The second-generation TSX, introduced for 2009, boasted sharper styling to fit in line with the rest of Acura's lineup. The most prominent feature was the shield grille, which drew a mix of praise and ridicule. Sharp lines and creases are the other prominent feature of the TSX's exterior. Step inside and you'll find a pleasant, if somewhat busy interior thanks to center stack with loads of buttons.
Power comes from a 2.4-liter four-cylinder engine with 201 horsepower. Depending on which transmission you choose, torque ratings vary slightly. The six-speed manual TSX boasts 172 pound-feet of torque, while models with the five-speed automatic have 170 pound-feet.
Standard equipment is quite generous on TSX with 17-inch wheels; HID headlights, fog lights, a sunroof, dual-zone automatic climate control, power seats, leather, Bluetooth and a seven-speaker audio system. If you opt for the TSX with the Technology package, you'll get navigation, a backup camera and a 10-speaker Acura/ELS premium sound system.
For 2010, Acura introduced a punchier, 3.5-liter V6 with 280 horsepower and 254 pound-feet of torque as an option. The engine only came with a five-speed automatic transmission. A year later, the TSX Sport Wagon launched, which offers 31 cubic feet of space with the rear seats up and 61 cubic feet with the rear seats down. The wagon gets the 2.4-liter engine and five-speed automatic as standard equipment.
2013 would see the last major change for the TSX with introduction of a Special Edition package for the four-cylinder sedan. The Special Edition added a more aggressive body kit, faux-suede seat inserts, red interior stitching and aluminum pedals.
Competitors to the Acura TSX include the Audi A4, BMW 3-Series, and Volvo S60.
The first-generation Acura TSX arrived in 2003 as a 2004 model year vehicle. Acura called on Honda's European division to sell the European-spec Accord for the North American marketplace. Power came from a 2.4-liter four-cylinder engine with 200 horsepower. This could be paired with a six-speed manual or a five-speed automatic transmission. Standard equipment on the TSX included 17-inch alloy wheels, leather, an eight-way power driver's seat, dual-zone automatic climate control, and an eight-speaker audio system.

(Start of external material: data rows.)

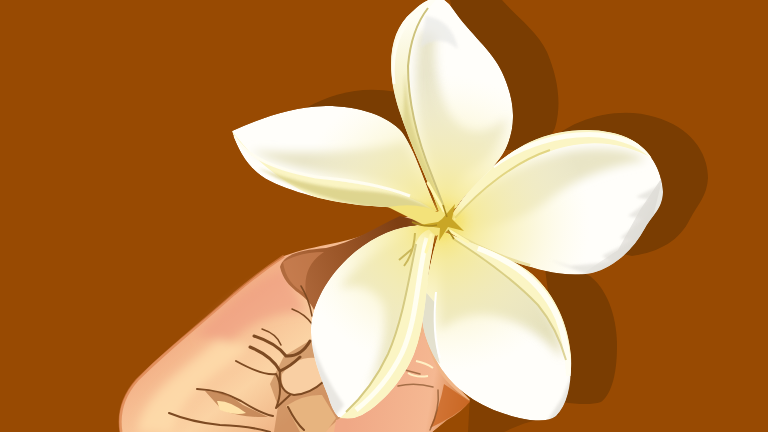
<!DOCTYPE html>
<html lang="en">
<head>
<meta charset="utf-8">
<title>Hand holding a frangipani flower</title>
<style>
:root{--ground:#984a02;--shadow:#7a3d02;--petal:#fffefa;--cream:#fbf5c4;--butter:#f3e793;--olive:#d9cf86;--grey:#dedcd6;--skin-line:#7d4a22;--skin-shade:#b87848;--skin-light:#ffdfae}
html,body{margin:0;width:768px;height:432px;overflow:hidden;background:var(--ground)}
svg{display:block}
.shadow{fill:var(--shadow)}
.crease{fill:none;stroke:var(--skin-line);stroke-linecap:round}
.olive{fill:var(--olive)}
.cream{fill:var(--cream)}
.petal{fill:var(--petal)}
</style>
</head>
<body>
<svg width="768" height="432" viewBox="0 0 768 432" role="img" aria-label="A hand holding a white and yellow frangipani flower on a brown ground">
<defs>
<linearGradient id="skin" gradientUnits="userSpaceOnUse" x1="170" y1="320" x2="265" y2="440">
<stop offset="0" stop-color="#f0a57c"/><stop offset=".3" stop-color="#f6bd92"/><stop offset=".65" stop-color="#fbd3a4"/><stop offset="1" stop-color="#f0b586"/>
</linearGradient>
<linearGradient id="thumb" gradientUnits="userSpaceOnUse" x1="285" y1="270" x2="400" y2="230">
<stop offset="0" stop-color="#b06a3d"/><stop offset=".5" stop-color="#9a5527"/><stop offset="1" stop-color="#7e3f12"/>
</linearGradient>
<linearGradient id="finger" gradientUnits="userSpaceOnUse" x1="350" y1="400" x2="470" y2="420">
<stop offset="0" stop-color="#f0a886"/><stop offset=".65" stop-color="#f5b892"/><stop offset="1" stop-color="#c9722f"/>
</linearGradient>
<radialGradient id="heart" gradientUnits="userSpaceOnUse" cx="440" cy="224" r="150">
<stop offset="0" stop-color="#f6e36c"/><stop offset=".25" stop-color="#f6eb9c" stop-opacity=".9"/><stop offset=".6" stop-color="#f8f1bd" stop-opacity=".55"/><stop offset="1" stop-color="#fffbe0" stop-opacity="0"/>
</radialGradient>
<linearGradient id="rim" gradientUnits="userSpaceOnUse" x1="400" y1="20" x2="440" y2="210">
<stop offset="0" stop-color="#fffef4"/><stop offset=".45" stop-color="#f3edb9"/><stop offset="1" stop-color="#eadb72"/>
</linearGradient>
<linearGradient id="tipShade" gradientUnits="userSpaceOnUse" x1="600" y1="200" x2="660" y2="230">
<stop offset="0" stop-color="#e3e0db" stop-opacity="0"/><stop offset="1" stop-color="#d5d2cd"/>
</linearGradient>
<clipPath id="topClip"><path id="topPetal" d="M440 214C428 180 410 144 399 110C386 70 388 32 412 12Q424 0 436-3Q446-2 453 9C470 34 492 50 502 72C514 98 517 122 507 146C498 168 472 184 456 208Z"/></clipPath>
<clipPath id="leftClip"><path id="leftPetal" d="M232 131C262 118 290 107 326 106C360 106 388 116 402 132C415 150 425 184 437 211C416 209 398 208 372 206C338 204 296 194 270 181C252 172 239 155 232 131Z"/></clipPath>
<clipPath id="rightClip"><path id="rightPetal" d="M448 222C464 192 496 158 530 142C562 127 606 126 632 140C650 150 662 170 663 192C662 210 653 214 645 228C632 252 612 268 592 273C566 278 540 270 520 264C494 256 470 243 448 231Z"/></clipPath>
<clipPath id="lowerRightClip"><path id="lowerRightPetal" d="M440 230C468 242 510 256 532 274C556 296 568 324 571 356C572 382 568 404 556 416C546 424 524 420 505 414C474 404 450 386 436 360C424 338 419 320 424 298C428 276 432 250 440 230Z"/></clipPath>
<clipPath id="lowerLeftClip"><path id="lowerLeftPetal" d="M436 228C410 220 380 232 356 251C328 274 312 304 311 328C310 352 320 376 328 396Q332 410 338 417Q350 421 362 415C384 403 404 378 414 354C425 326 426 290 430 262Z"/></clipPath>
<filter id="soft" x="-30%" y="-30%" width="160%" height="160%"><feGaussianBlur stdDeviation="5"/></filter>
<filter id="faint" x="-20%" y="-20%" width="140%" height="140%"><feGaussianBlur stdDeviation="1.5"/></filter>
</defs>

<rect width="768" height="432" fill="var(--ground)"/>

<g id="flower-shadow" class="shadow">
<path d="M450 0H502C514 14 538 32 547 52C558 78 562 104 555 128Q549 142 538 150H480Z"/>
<path d="M540 150C570 116 620 106 655 117C690 127 708 152 708 178C707 196 698 204 690 219C680 240 660 252 632 256L560 240Z"/>
<path d="M545 268Q575 268 590 276C610 292 617 322 617 346C617 372 612 394 601 402Q588 406 562 402Z"/>
<path d="M306 108C334 92 364 86 396 92L410 145Z"/>
<path d="M470 395L560 414Q552 420 536 420Q520 424 504 432H468Z" opacity=".7"/>
</g>

<g id="hand">
<path fill="url(#skin)" d="M120 432C117 414 122 396 136 380C158 357 184 336 208 316C234 293 256 274 284 256C316 244 350 244 380 228Q396 218 412 216L430 235L424 330L444 372L470 400L432 432Z"/>
<path fill="none" stroke="#d97d45" stroke-width="3" opacity=".65" d="M121 432C118 414 123 396 137 380C170 347 204 321 234 294Q260 272 284 256"/>
<g filter="url(#soft)">
<path fill="var(--skin-light)" opacity=".75" d="M138 432C140 398 180 372 218 340L250 346C230 370 185 384 172 432Z"/>
<path fill="#ef9c80" opacity=".6" d="M196 336Q242 286 284 268L306 312Q258 312 230 342Z"/>
</g>
<path fill="url(#thumb)" d="M280 267C284 254 300 250 326 248C352 243 378 226 400 216L424 222L360 250Q328 276 314 310C306 292 286 292 280 267Z"/>
<path fill="#d78b5b" d="M283 262Q300 252 324 252Q302 266 306 294Q286 284 283 262Z" opacity=".55"/>
<path fill="var(--skin-shade)" d="M284 356L314 338L340 418L324 432H274L278 406L270 384Z" opacity=".55"/>
<path fill="#f9cfa3" d="M282 374Q296 356 316 358L324 382Q306 396 290 394Q280 388 282 374Z"/>
<path fill="#e7b47f" d="M286 406Q304 394 322 395L336 418L326 432H300Z"/>
<g class="crease">
<path stroke-width="3" d="M254 336Q276 343 286 356Q301 357 310 341M250 347Q272 356 280 371Q291 366 300 357"/>
<path stroke-width="2" d="M236 361Q263 376 276 374Q284 388 276 408M280 371Q278 392 294 395Q310 394 323 382M197 389Q221 390 241 401Q260 413 273 416M169 413Q191 422 220 425Q250 426 270 432M288 407Q296 423 304 430M290 395L276 408"/>
<path stroke-width="1.5" d="M262 329Q277 334 281 345M301 286Q309 299 312 316M292 309Q305 314 312 324"/>
</g>
<path fill="var(--skin-shade)" d="M205 391Q225 390 243 405L268 417Q242 418 222 410Z" opacity=".75"/>
<path fill="#ffe2a8" d="M217 401Q229 400 246 413Q236 416 220 410Z"/>
<path fill="url(#finger)" d="M336 420L362 414L414 354L424 330Q430 360 444 378Q456 392 470 401Q462 412 447 420L432 432H334Z"/>
<path fill="#c8621c" d="M444 384L470 402Q456 416 430 428Q440 406 444 384Z" opacity=".75"/>
<path fill="none" stroke="#fff0c4" stroke-width="2" d="M408 373Q416 378 428 376M416 361Q426 363 433 368"/>
<path class="crease" stroke-width="1.5" d="M398 386Q415 382 433 387M405 370L420 374M438 390Q440 409 430 430" opacity=".65"/>
</g>

<g id="flower">
<g id="petal-left" clip-path="url(#leftClip)">
<use href="#leftPetal" class="petal"/>
<path fill="#e8e4c6" filter="url(#soft)" d="M250 151Q300 173 350 176Q390 180 428 202L405 142Q360 156 250 151Z"/>
<use href="#leftPetal" fill="url(#heart)"/>
<path class="cream" d="M232 131C240 154 268 167 300 174C350 184 398 186 437 212L400 218Q290 208 232 131Z"/>
<path class="olive" filter="url(#faint)" d="M258 168Q310 188 366 191Q410 194 437 212Q340 214 258 168Z" opacity=".85"/>
<path fill="none" stroke="#fffdf0" stroke-width="3" d="M234 136C246 157 278 170 316 177Q374 182 410 196"/>
</g>

<g id="petal-right" clip-path="url(#rightClip)">
<use href="#rightPetal" class="petal"/>
<path fill="#e9e5c6" filter="url(#soft)" d="M452 222Q505 164 570 151Q622 144 646 160Q585 170 548 200Q518 225 460 230Z"/>
<use href="#rightPetal" fill="url(#heart)"/>
<path fill="url(#tipShade)" d="M663 176L640 210L618 250L570 282L640 270Z"/>
<path fill="var(--grey)" filter="url(#faint)" d="M664 183L636 197L650 200L628 216L643 219L620 238L634 240L602 256L612 262L570 266L550 260L596 278L670 240Z" opacity=".65"/>
<path class="cream" d="M446 224C466 186 502 148 540 136C582 124 630 126 654 159Q616 138 574 145C526 153 482 188 455 220Z"/>
<path fill="none" stroke="#fffef2" stroke-width="5" d="M493 166C520 146 560 132 600 135Q634 139 652 156"/>
<path fill="none" stroke="#d7c869" stroke-width="2" d="M455 218C480 190 514 162 550 150" opacity=".7"/>
<path fill="none" stroke="#e5d78d" stroke-width="4" d="M450 231Q485 253 530 266" opacity=".7"/>
</g>

<g id="petal-lower-right" clip-path="url(#lowerRightClip)">
<use href="#lowerRightPetal" class="petal"/>
<path fill="#dcd6a6" filter="url(#soft)" d="M440 240Q500 258 530 288Q558 318 562 358Q538 330 510 320Q470 304 440 330Z" opacity=".75"/>
<use href="#lowerRightPetal" fill="url(#heart)"/>
<path class="cream" d="M440 228C478 243 520 258 540 280C564 305 574 342 572 374Q561 328 532 298C508 274 476 254 440 228Z"/>
<path fill="none" stroke="#fffef2" stroke-width="6" d="M478 248C516 262 544 286 558 318Q568 344 569 376"/>
<path fill="none" stroke="#cdbf69" stroke-width="2" d="M452 238C490 262 518 284 538 305Q557 328 566 360" opacity=".65"/>
<path fill="#dedbc8" d="M424 290L436 304Q433 340 440 364L416 340Z" opacity=".8"/>
<path fill="none" stroke="#fff" stroke-width="2" d="M436 292Q432 334 440 358"/>
<path fill="var(--grey)" filter="url(#faint)" d="M574 370L562 398L548 420L570 424Z" opacity=".7"/>
</g>

<g id="petal-lower-left" clip-path="url(#lowerLeftClip)">
<use href="#lowerLeftPetal" class="petal"/>
<path fill="#e4deb0" filter="url(#soft)" d="M420 232Q368 248 340 288Q370 280 384 304Q390 340 368 390Q402 350 412 292Z" opacity=".85"/>
<use href="#lowerLeftPetal" fill="url(#heart)"/>
<path fill="#e9e7e2" filter="url(#faint)" d="M311 338Q321 372 344 405L334 418Q314 382 311 338Z"/>
<path class="cream" d="M438 228Q420 228 415 246C408 280 402 324 387 356Q370 390 340 418L366 420Q430 370 426 300Z"/>
<path fill="none" stroke="#d5ca82" stroke-width="2" d="M416 244C408 284 402 322 388 354Q372 388 346 412"/>
<path fill="none" stroke="#fffef0" stroke-width="5" d="M427 238C417 274 418 318 402 353Q386 386 356 410"/>
<path fill="none" stroke="#b9a33c" stroke-width="2" d="M415 233Q414 253 404 266M412 249L399 260" opacity=".7"/>
</g>

<g id="petal-top" clip-path="url(#topClip)">
<use href="#topPetal" class="petal"/>
<path fill="#e6e2c4" filter="url(#soft)" d="M420 32Q411 80 420 125Q428 166 448 202L466 172Q498 160 507 118Q470 148 448 112Q432 78 436 34Z" opacity=".9"/>
<use href="#topPetal" fill="url(#heart)"/>
<path fill="#e8e8e6" filter="url(#faint)" d="M426 16Q452 20 458 49Q440 33 420 48Z" opacity=".7"/>
<path fill="url(#rim)" d="M440 216C428 180 408 144 397 112C382 70 386 24 418 4L440-4Q416 18 411 52C405 90 414 128 424 158Q434 188 446 208Z"/>
<path fill="none" stroke="#cdc27c" stroke-width="2" d="M428 8Q411 30 408 66C408 106 419 144 432 176L444 207"/>
<path class="olive" filter="url(#faint)" d="M405 72Q407 126 430 174L442 212Q419 168 403 130Z" opacity=".75"/>
<path fill="none" stroke="#fffef2" stroke-width="3" d="M394 84C390 48 402 22 424 6"/>
</g>

<g id="flower-heart">
<ellipse cx="440" cy="221" rx="24" ry="18" fill="#f5dd55" opacity=".45" filter="url(#soft)"/>
<path fill="#f3e27a" d="M388 207Q420 202 437 212L448 206L455 216L450 230L436 236L424 225Z"/>
<path fill="#c9a626" d="M442 219L455 204L452 219L464 231L448 227L439 241L440 228L420 225L438 222Z"/>
<path fill="none" stroke="#fff6b0" stroke-width="3" stroke-linecap="round" d="M428 183L444 211M450 231L468 242M431 235L426 252"/>
<path fill="none" stroke="#a8861c" stroke-width="1.5" d="M447 217L443 205M448 230L454 239M412 222Q425 228 437 225"/>
</g>
</g>
</svg>
</body>
</html>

2006 saw Acura give the TSX a refresh with a new front end and a boost to 205 horsepower. Bluetooth hands-free calling also became available.